By Anna Newman
Two Provo students and a British pop star are on a mission to bring a party scene to Utah County that upholds honor code standards.
Chris Seamons, a sophomore from Provo majoring in psychology at BYU, founder of Bluewire Productions and professional disc jockey, says he hopes to change Provo?s partying with a little help from his friends ? Douglas Souza of Brazuca Ltd. and R&B recording artist Alex Boy?. Welcoming both BYU and UVSC students, ?Groove? will include music, dancing and a live performance from Boy? around midnight.
Boy? has sold over 500,000 copies of his singles in more than 15 European countries, performed songs for multiple LDS film soundtracks and has released three solo albums. He said volunteering to perform is much more than a career move or even a favor for a friend. It is part of a change in the perception of how college students can have fun.
?We [Souza and Boy?] have been really big into the dancing and the music scene, but so much of it is questionable and without any standards,? Boy? said. ?We always said we would do something really cool and credible that wasn?t questionable.?
Boy? will be performing unreleased songs from his upcoming ?Urban Zion? album, which is scheduled to come out this spring under the Deseret Book label. Boy? said the album is not typical Deseret Book material.
?My petition was that we wanted to do some music that was credible for kids and young adults. The music is for them.? Boy? said.
The result is a new chapter in both LDS music and Boy??s career. After spending six years with Universal Records as the only LDS member of his group, he just wasn?t happy with the lifestyle or the music, he said. As a solo artist, Boy? has left his home in England to pursue a new direction.

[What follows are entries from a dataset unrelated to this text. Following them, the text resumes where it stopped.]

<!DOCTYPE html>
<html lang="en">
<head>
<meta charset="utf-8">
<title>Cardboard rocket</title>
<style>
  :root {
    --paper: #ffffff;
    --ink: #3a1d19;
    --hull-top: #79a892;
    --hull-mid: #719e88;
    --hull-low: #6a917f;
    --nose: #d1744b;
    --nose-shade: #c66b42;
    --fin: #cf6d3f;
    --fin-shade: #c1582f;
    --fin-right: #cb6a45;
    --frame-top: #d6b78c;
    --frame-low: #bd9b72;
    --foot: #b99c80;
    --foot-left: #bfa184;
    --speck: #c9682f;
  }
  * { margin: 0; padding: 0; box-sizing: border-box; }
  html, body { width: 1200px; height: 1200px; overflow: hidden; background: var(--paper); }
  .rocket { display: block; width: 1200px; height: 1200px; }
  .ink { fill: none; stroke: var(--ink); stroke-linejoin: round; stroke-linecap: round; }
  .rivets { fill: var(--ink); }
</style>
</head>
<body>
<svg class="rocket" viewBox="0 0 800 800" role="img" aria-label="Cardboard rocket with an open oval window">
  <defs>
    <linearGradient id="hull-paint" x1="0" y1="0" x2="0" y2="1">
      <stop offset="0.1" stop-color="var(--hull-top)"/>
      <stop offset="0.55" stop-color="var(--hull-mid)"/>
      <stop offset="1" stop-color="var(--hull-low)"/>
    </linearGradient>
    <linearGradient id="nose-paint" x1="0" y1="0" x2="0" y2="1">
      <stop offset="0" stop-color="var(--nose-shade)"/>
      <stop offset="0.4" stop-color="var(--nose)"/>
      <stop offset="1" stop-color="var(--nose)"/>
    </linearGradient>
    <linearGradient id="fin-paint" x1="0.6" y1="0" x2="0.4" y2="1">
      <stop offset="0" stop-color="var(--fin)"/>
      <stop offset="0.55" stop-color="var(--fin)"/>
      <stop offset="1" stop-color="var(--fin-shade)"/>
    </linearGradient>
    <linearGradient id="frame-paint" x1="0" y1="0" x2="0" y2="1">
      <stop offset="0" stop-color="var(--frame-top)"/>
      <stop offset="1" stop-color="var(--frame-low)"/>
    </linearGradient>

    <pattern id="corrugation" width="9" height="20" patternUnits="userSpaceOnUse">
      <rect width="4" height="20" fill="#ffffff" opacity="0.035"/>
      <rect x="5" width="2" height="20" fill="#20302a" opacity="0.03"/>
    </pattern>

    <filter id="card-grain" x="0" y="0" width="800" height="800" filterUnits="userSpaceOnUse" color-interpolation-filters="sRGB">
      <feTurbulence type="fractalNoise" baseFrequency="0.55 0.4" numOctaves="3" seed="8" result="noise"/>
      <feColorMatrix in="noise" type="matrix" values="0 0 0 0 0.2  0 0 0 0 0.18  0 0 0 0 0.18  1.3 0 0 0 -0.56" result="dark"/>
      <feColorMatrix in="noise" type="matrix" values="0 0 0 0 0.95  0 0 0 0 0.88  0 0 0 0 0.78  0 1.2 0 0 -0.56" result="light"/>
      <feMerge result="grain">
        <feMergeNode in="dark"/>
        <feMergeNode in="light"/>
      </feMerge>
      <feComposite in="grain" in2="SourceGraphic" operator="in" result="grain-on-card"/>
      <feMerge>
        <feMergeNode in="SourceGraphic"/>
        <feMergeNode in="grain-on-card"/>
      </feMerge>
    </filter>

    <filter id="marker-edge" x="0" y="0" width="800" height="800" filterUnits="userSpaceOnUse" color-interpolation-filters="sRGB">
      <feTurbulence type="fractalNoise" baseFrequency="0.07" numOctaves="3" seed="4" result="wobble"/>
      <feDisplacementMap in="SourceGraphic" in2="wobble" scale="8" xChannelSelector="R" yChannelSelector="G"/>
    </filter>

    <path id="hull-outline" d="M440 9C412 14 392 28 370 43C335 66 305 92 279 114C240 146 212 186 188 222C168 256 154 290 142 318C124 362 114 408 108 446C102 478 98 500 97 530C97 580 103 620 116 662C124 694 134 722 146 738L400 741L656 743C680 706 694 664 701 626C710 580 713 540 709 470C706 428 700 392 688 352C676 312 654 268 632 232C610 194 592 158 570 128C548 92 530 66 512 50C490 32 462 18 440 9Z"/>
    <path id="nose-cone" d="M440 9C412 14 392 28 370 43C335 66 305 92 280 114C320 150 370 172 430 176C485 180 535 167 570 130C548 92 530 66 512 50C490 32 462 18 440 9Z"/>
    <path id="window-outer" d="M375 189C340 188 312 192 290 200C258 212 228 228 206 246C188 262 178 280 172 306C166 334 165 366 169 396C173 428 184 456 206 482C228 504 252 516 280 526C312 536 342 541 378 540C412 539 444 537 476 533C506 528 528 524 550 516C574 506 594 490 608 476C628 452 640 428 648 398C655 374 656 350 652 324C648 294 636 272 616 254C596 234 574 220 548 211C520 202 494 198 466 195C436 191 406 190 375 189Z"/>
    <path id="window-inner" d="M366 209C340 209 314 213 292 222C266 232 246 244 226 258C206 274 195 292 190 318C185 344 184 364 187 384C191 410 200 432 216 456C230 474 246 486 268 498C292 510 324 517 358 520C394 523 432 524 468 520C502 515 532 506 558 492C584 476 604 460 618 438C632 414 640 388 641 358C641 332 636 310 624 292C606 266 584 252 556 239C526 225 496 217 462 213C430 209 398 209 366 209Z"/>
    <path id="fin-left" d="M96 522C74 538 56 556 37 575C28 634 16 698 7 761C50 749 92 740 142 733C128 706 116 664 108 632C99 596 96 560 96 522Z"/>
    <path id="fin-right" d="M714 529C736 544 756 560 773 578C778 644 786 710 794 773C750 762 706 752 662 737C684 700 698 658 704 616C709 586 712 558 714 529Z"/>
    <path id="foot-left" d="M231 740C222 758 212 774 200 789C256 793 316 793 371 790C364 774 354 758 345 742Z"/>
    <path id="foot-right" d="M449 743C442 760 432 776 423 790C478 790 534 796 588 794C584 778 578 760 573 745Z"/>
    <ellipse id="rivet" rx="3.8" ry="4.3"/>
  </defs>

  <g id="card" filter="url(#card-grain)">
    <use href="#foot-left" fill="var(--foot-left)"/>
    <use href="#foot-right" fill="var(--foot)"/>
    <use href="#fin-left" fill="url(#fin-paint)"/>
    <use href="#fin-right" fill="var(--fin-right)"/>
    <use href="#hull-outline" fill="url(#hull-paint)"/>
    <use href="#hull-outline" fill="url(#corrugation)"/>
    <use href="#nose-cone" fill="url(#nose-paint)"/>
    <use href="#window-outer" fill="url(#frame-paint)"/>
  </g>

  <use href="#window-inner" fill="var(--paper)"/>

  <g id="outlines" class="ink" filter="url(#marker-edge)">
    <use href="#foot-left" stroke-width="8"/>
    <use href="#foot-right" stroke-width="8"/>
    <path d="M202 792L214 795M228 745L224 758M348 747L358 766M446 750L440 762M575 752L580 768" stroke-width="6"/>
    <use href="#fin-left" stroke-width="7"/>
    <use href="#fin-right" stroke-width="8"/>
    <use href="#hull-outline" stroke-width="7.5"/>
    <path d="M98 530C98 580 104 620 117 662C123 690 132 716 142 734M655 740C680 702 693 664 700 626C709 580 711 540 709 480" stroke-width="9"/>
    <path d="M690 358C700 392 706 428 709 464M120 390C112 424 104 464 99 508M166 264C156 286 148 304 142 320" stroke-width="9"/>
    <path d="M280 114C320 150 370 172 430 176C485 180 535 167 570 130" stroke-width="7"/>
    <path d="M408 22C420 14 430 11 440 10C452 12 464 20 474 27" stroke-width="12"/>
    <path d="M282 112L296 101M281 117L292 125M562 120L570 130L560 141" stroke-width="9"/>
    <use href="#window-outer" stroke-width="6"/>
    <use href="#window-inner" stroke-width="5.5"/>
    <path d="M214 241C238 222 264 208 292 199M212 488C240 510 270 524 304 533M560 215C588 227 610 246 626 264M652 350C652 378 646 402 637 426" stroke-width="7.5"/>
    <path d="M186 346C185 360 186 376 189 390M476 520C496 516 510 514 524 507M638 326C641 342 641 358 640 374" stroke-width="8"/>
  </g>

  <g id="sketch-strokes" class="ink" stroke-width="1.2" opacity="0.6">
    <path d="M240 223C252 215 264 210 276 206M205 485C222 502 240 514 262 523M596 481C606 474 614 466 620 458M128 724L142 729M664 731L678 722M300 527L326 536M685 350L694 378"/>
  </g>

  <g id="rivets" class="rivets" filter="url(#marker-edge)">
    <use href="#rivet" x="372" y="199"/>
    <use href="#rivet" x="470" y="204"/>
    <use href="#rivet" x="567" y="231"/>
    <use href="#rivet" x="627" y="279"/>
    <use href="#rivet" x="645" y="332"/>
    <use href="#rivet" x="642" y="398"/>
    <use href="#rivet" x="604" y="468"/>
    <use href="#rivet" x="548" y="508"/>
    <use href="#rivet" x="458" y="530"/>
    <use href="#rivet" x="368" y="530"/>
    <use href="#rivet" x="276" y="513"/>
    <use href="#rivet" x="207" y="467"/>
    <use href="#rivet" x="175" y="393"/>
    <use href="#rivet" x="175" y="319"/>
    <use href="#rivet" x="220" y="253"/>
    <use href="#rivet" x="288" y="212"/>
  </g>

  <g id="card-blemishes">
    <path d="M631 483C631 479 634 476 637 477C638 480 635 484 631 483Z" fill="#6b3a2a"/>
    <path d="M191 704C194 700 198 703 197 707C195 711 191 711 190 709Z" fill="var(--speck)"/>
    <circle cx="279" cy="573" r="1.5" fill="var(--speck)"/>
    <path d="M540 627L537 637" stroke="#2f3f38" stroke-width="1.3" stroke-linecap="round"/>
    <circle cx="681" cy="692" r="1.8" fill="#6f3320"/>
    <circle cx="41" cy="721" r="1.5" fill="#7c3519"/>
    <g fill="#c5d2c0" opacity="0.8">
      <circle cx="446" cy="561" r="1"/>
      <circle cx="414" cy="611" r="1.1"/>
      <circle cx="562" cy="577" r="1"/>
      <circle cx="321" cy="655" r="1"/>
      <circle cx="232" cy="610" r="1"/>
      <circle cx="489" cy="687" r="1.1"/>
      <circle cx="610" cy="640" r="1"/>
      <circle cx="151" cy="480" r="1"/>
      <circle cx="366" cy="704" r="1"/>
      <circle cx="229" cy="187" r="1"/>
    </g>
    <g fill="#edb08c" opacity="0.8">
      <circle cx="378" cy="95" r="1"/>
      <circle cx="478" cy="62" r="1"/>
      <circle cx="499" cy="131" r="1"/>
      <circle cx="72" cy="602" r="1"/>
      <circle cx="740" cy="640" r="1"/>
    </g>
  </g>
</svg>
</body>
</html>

?I want to focus on uplifting lyrics but to music that?s popular, like hip-hop and R&B,? Boy? said. ?It?s what I grew up with, but most of the content is so bad. My little mission was to find the good out of that music.?
Teaming up with Seamons and Souza, the three now present that mission to the student audience. Creating an honor code friendly dance party is an undertaking of unique proportions, but one that Seamons and Souza say they hope will both get attention and set some precedence in the area. An alcohol, drug and smoke-free environment is a luxury traditional dance clubs simply don?t offer.

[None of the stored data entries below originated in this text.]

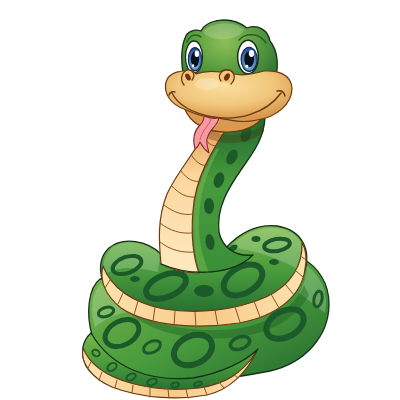
<!DOCTYPE html>
<html lang="en">
<head>
<meta charset="utf-8">
<title>Cartoon snake</title>
<style>
:root{--paper:#fff;--line:#16301a;--brown:#6b3a12;--spot:#1d5a2a;--light:#7cb84a;--mid:#479a3c;--deep:#21672f;--cream:#fde3b0;--tan:#e9a95b}
html,body{margin:0;width:400px;height:400px;overflow:hidden;background:var(--paper)}
svg{display:block}
.outline{stroke:var(--line);stroke-width:1.3;stroke-linejoin:round;stroke-linecap:round}
.belly-outline{stroke:var(--brown);stroke-width:1.2;stroke-linejoin:round}
.scale-line{fill:none;stroke:#8a5322;stroke-width:1;stroke-linecap:round}
.ring{fill:none;stroke:var(--spot)}
.dot{fill:var(--spot)}
.shine{fill:#fff;opacity:.2}
.s0{stop-color:var(--light)}.s1{stop-color:var(--mid)}.s2{stop-color:var(--deep)}
.c0{stop-color:var(--cream)}.c1{stop-color:var(--tan)}
</style>
</head>
<body>
<svg width="400" height="400" viewBox="0 0 400 400" role="img" aria-label="Smiling green snake coiled up with its tongue out">
<defs>
<linearGradient id="coil" x1="0" y1="0" x2="0" y2="1"><stop offset="0" class="s0"/><stop offset=".5" class="s1"/><stop offset="1" class="s2"/></linearGradient>
<linearGradient id="coil-wide" x1="0" y1="0" x2="1" y2="1"><stop offset="0" class="s0"/><stop offset=".55" class="s1"/><stop offset="1" class="s2"/></linearGradient>
<linearGradient id="neck-side" x1="0" y1="0" x2="0" y2="1"><stop offset="0" class="s2"/><stop offset=".4" class="s1"/><stop offset="1" stop-color="#3b8f39"/></linearGradient>
<linearGradient id="belly" x1="0" y1="0" x2="1" y2="0"><stop offset="0" class="c0"/><stop offset=".5" stop-color="#f9c987"/><stop offset="1" class="c0"/></linearGradient>
<linearGradient id="throat" x1="0" y1="0" x2="0" y2="1"><stop offset="0" stop-color="#e39a50"/><stop offset=".35" stop-color="#fbd69c"/><stop offset="1" stop-color="#fdeac2"/></linearGradient>
<radialGradient id="skull" cx=".45" cy=".3" r=".75"><stop offset="0" stop-color="#8cbf55"/><stop offset=".5" stop-color="#569a3f"/><stop offset="1" class="s2"/></radialGradient>
<radialGradient id="muzzle" cx=".47" cy=".3" r=".65"><stop offset="0" stop-color="#fbdf9f"/><stop offset=".6" stop-color="#f1c67c"/><stop offset="1" stop-color="#d9994c"/></radialGradient>
<radialGradient id="iris" cx=".5" cy=".7" r=".65"><stop offset="0" stop-color="#8ecbf0"/><stop offset="1" stop-color="#244f96"/></radialGradient>
<g id="eye">
<ellipse rx="9" ry="14.5" fill="#fff" class="outline"/>
<ellipse cx="1" cy="2" rx="7" ry="10.5" fill="url(#iris)" stroke="#14264a"/>
<ellipse cx="1" cy="2" rx="4.3" ry="7" fill="#0a0f1c"/>
<ellipse cx="3" cy="-3" rx="2.3" ry="3" fill="#fff"/>
<circle cx="-1" cy="8" r="1.3" fill="#fff"/>
</g>
</defs>

<g id="middle-coil">
<path class="outline" fill="url(#coil-wide)" d="M100 279C88 288 86 314 92 335C100 362 128 380 180 382C215 381 243 376 270 371C305 363 329 336 329 304C329 283 318 267 302 258Z"/>
<path class="shine" d="M101 283C91 294 90 312 95 327C109 316 122 312 136 311C118 304 107 295 101 283Z"/>
<path class="shine" d="M307 266C323 278 329 296 325 313C317 307 309 300 299 293C304 284 307 276 307 266Z"/>
<path d="M115 298C145 326 190 333 235 329C272 324 296 305 304 285L309 295C293 323 265 335 229 338C180 341 137 329 115 298Z" fill="#16501f" opacity=".35"/>
<g class="ring">
<ellipse cx="106" cy="312" rx="8" ry="4.5" stroke-width="3" transform="rotate(-18 106 312)"/>
<ellipse cx="122" cy="333" rx="18" ry="12" stroke-width="5" transform="rotate(-28 122 333)"/>
<ellipse cx="152" cy="347" rx="9" ry="5.5" stroke-width="3" transform="rotate(-25 152 347)"/>
<ellipse cx="193" cy="350" rx="20" ry="14" stroke-width="6" transform="rotate(-25 193 350)"/>
<ellipse cx="240" cy="343" rx="10" ry="6" stroke-width="3.5" transform="rotate(-20 240 343)"/>
<ellipse cx="285" cy="324" rx="20" ry="13" stroke-width="6" transform="rotate(-28 285 324)"/>
<ellipse cx="318" cy="299" rx="4" ry="8" stroke-width="3" transform="rotate(12 318 299)"/>
</g>
</g>

<g id="tail">
<path class="outline" fill="url(#coil)" d="M91 333C82 341 80 353 86 366C99 388 142 398 183 397C219 396 241 379 258 349C246 361 222 373 193 378C151 382 112 369 91 333Z"/>
<path class="belly-outline" fill="url(#belly)" d="M83 348C80 362 91 378 112 387C143 399 180 400 207 395C229 390 246 373 256 353C241 374 225 384 199 388C157 393 97 383 83 348Z"/>
<path class="scale-line" d="M91 362L88 368M102 372L99 380M117 380L115 388M133 385L132 393M150 388L150 397M168 389L169 398M186 389L188 398M204 387L207 395M219 382L224 388M233 374L238 378"/>
<g class="ring" stroke-width="2">
<ellipse cx="96" cy="353" rx="4" ry="3" transform="rotate(35 96 353)"/>
<ellipse cx="112" cy="367" rx="5" ry="3.5" transform="rotate(-35 112 367)"/>
<ellipse cx="131" cy="377" rx="5" ry="3" transform="rotate(-28 131 377)"/>
<ellipse cx="152" cy="382" rx="5" ry="3" transform="rotate(-20 152 382)"/>
<ellipse cx="175" cy="385" rx="4" ry="2.3" transform="rotate(-15 175 385)"/>
<ellipse cx="198" cy="384" rx="4" ry="2" transform="rotate(-20 198 384)"/>
</g>
</g>

<g id="top-coil">
<path class="outline" fill="url(#coil)" d="M161 254C148 241 123 236 109 248C99 257 98 272 105 286C120 312 159 322 203 320C251 318 293 301 304 273C312 250 302 230 277 226C257 224 239 233 226 248Z"/>
<path class="shine" d="M160 255C146 242 124 238 111 249C104 256 102 265 105 274C121 265 140 268 158 272Z"/>
<path class="shine" d="M230 247C249 226 281 222 297 237C306 247 305 260 299 270C280 258 256 251 230 247Z"/>
<path class="belly-outline" fill="url(#belly)" d="M103 266C99 281 106 296 121 308C150 327 199 329 239 323C278 316 302 295 305 269C307 260 306 250 302 242C303 264 292 285 266 297C234 311 197 314 164 309C130 302 111 287 103 266Z"/>
<path class="scale-line" d="M110 280L105 288M123 293L118 304M138 301L134 315M155 307L153 322M175 311L174 326M195 312L196 327M215 310L218 326M235 307L240 322M254 301L260 317M271 294L279 308M285 284L294 295M296 271L303 277M302 257L306 260"/>
<g class="ring">
<ellipse cx="127" cy="265" rx="15" ry="8" stroke-width="4" transform="rotate(-20 127 265)"/>
<ellipse cx="166" cy="286" rx="21" ry="11" stroke-width="6" transform="rotate(-22 166 286)"/>
<ellipse cx="243" cy="280" rx="21" ry="13" stroke-width="6" transform="rotate(-30 243 280)"/>
<ellipse cx="277" cy="245" rx="13" ry="6" stroke-width="4" transform="rotate(-10 277 245)"/>
</g>
<g class="dot">
<ellipse cx="135" cy="279" rx="5" ry="3"/>
<ellipse cx="204" cy="291" rx="10" ry="6"/>
<ellipse cx="256" cy="239" rx="4.5" ry="3"/>
<ellipse cx="274" cy="262" rx="5" ry="3"/>
<ellipse cx="233" cy="248" rx="5" ry="3" transform="rotate(-30 233 248)"/>
</g>
</g>

<g id="neck">
<path fill="url(#neck-side)" d="M228 123C211 151 195 179 193 211C191 235 193 258 199 273C222 274 241 267 253 255C235 257 222 247 219 232C216 207 229 187 243 167C256 149 264 136 265 118Z"/>
<path fill="#74b94a" opacity=".55" d="M216 149C197 182 192 204 194 233C194 250 197 264 200 273L209 273C202 255 198 239 199 219C200 192 207 172 219 149Z"/>
<path class="belly-outline" fill="url(#throat)" d="M210 122C199 149 179 168 167 194C157 219 159 243 161 264C172 270 185 273 199 273C193 256 191 235 193 211C195 179 211 151 231 122Z"/>
<path class="scale-line" d="M204 138C209 145 214 147 218 145M192 156C197 163 203 167 208 165M181 171C187 179 194 183 201 181M172 186C179 194 187 198 196 197M164 205C173 212 183 216 193 214M160 223C170 231 181 234 192 233M160 242C170 250 182 253 194 252"/>
<path class="outline" fill="none" d="M265 118C264 136 256 149 243 167C229 187 216 207 219 232C222 247 235 257 253 255M161 264C192 277 233 275 253 255"/>
<g class="dot">
<ellipse cx="246" cy="134" rx="5" ry="8" transform="rotate(20 246 134)"/>
<ellipse cx="232" cy="157" rx="5" ry="8" transform="rotate(28 232 157)"/>
<ellipse cx="219" cy="180" rx="5" ry="8" transform="rotate(18 219 180)"/>
<ellipse cx="209" cy="206" rx="5" ry="8"/>
<ellipse cx="210" cy="242" rx="4.5" ry="8" transform="rotate(-8 210 242)"/>
</g>
<path d="M207 128C223 139 249 137 264 124L264 132C248 145 223 147 203 136Z" fill="#4a2a0c" opacity=".3"/>
</g>

<g id="head">
<path class="outline" fill="url(#skull)" d="M184 79C181 63 181 48 185 38C187 31 195 29 201 31C205 23 215 20 224 20C235 20 242 24 247 28C258 24 268 30 270 41C278 51 279 66 275 80C259 101 201 101 184 79Z"/>
<path class="shine" d="M203 32C209 23 232 19 244 30C238 41 211 43 203 32Z"/>
<path d="M239 40C246 32 260 33 266 43M187 42C190 35 196 33 201 37" fill="none" stroke="#2b5f27" stroke-width="1.5" stroke-linecap="round"/>
<use href="#eye" transform="translate(194 57) scale(.95 1.1)"/>
<use href="#eye" transform="translate(248 57) scale(1.15 1.15)"/>
<path class="belly-outline" fill="#d99a50" d="M184 107C190 125 209 133 229 132C249 131 262 123 267 109Z"/>
<path class="belly-outline" fill="url(#muzzle)" d="M191 71C181 70 169 72 166 82C163 94 172 105 184 109C193 113 201 117 211 117C228 119 239 124 257 120C277 117 292 104 292 88C291 74 277 70 264 71C252 74 243 76 234 74C231 69 224 69 220 72C212 71 204 71 196 74C194 71 193 71 191 71Z"/>
<path d="M172 93C179 107 197 114 213 117C237 121 266 114 281 93M169 95C170 92 173 91 175 92M277 91C281 90 284 92 285 96" fill="none" stroke="var(--brown)" stroke-width="1.4" stroke-linecap="round"/>
<path d="M184 85C180 80 181 73 187 70C193 69 196 75 192 80M221 81C217 76 221 70 227 70C234 70 237 78 231 84" fill="#f2c47c" stroke="var(--brown)" stroke-width="1.3" stroke-linecap="round"/>
<ellipse cx="188" cy="77" rx="2.3" ry="3.8" fill="#70300f" transform="rotate(-30 188 77)"/>
<ellipse cx="227" cy="77" rx="2.5" ry="4" fill="#70300f" transform="rotate(28 227 77)"/>
<ellipse cx="207" cy="84" rx="12" ry="6" fill="#fff" opacity=".22"/>
<path id="tongue" d="M204 116C209 118 215 119 219 118C217 127 209 129 207 139C206 144 208 148 209 153C205 150 202 146 200 142C199 145 198 147 195 149C192 138 195 130 200 125C203 122 204 120 204 116Z" fill="#f59a9e" stroke="#8c2b38" stroke-width="1.1" stroke-linejoin="round"/>
<path d="M211 119C209 126 202 130 200 140" fill="none" stroke="#cf5a68"/>
</g>
</svg>
</body>
</html>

?House parties always end up too crowded and nobody can dance, and at clubs people are drinking and smoking and just grinding,? Souza said. ?I love to dance and want a place to go where I don?t have to deal with that. If this is something that goes over well, it?s something we want to keep doing.?
Having a place to socialize and listen to good music, without the added discomforts and distance that come with going to Salt Lake is the magic formula Seamons hopes will attract the college crowd of which he is a part.
?It?s just going to be fun,? he said. ?I think the combination of these will be something that can really put us on the map. Obviously this is a business opportunity, but at the same time, I know what it?s like to have nothing to do on the weekends.?
?Groove? will be Friday from 9 p.m. to 2 a.m. at the old city library at 425 W. Center St.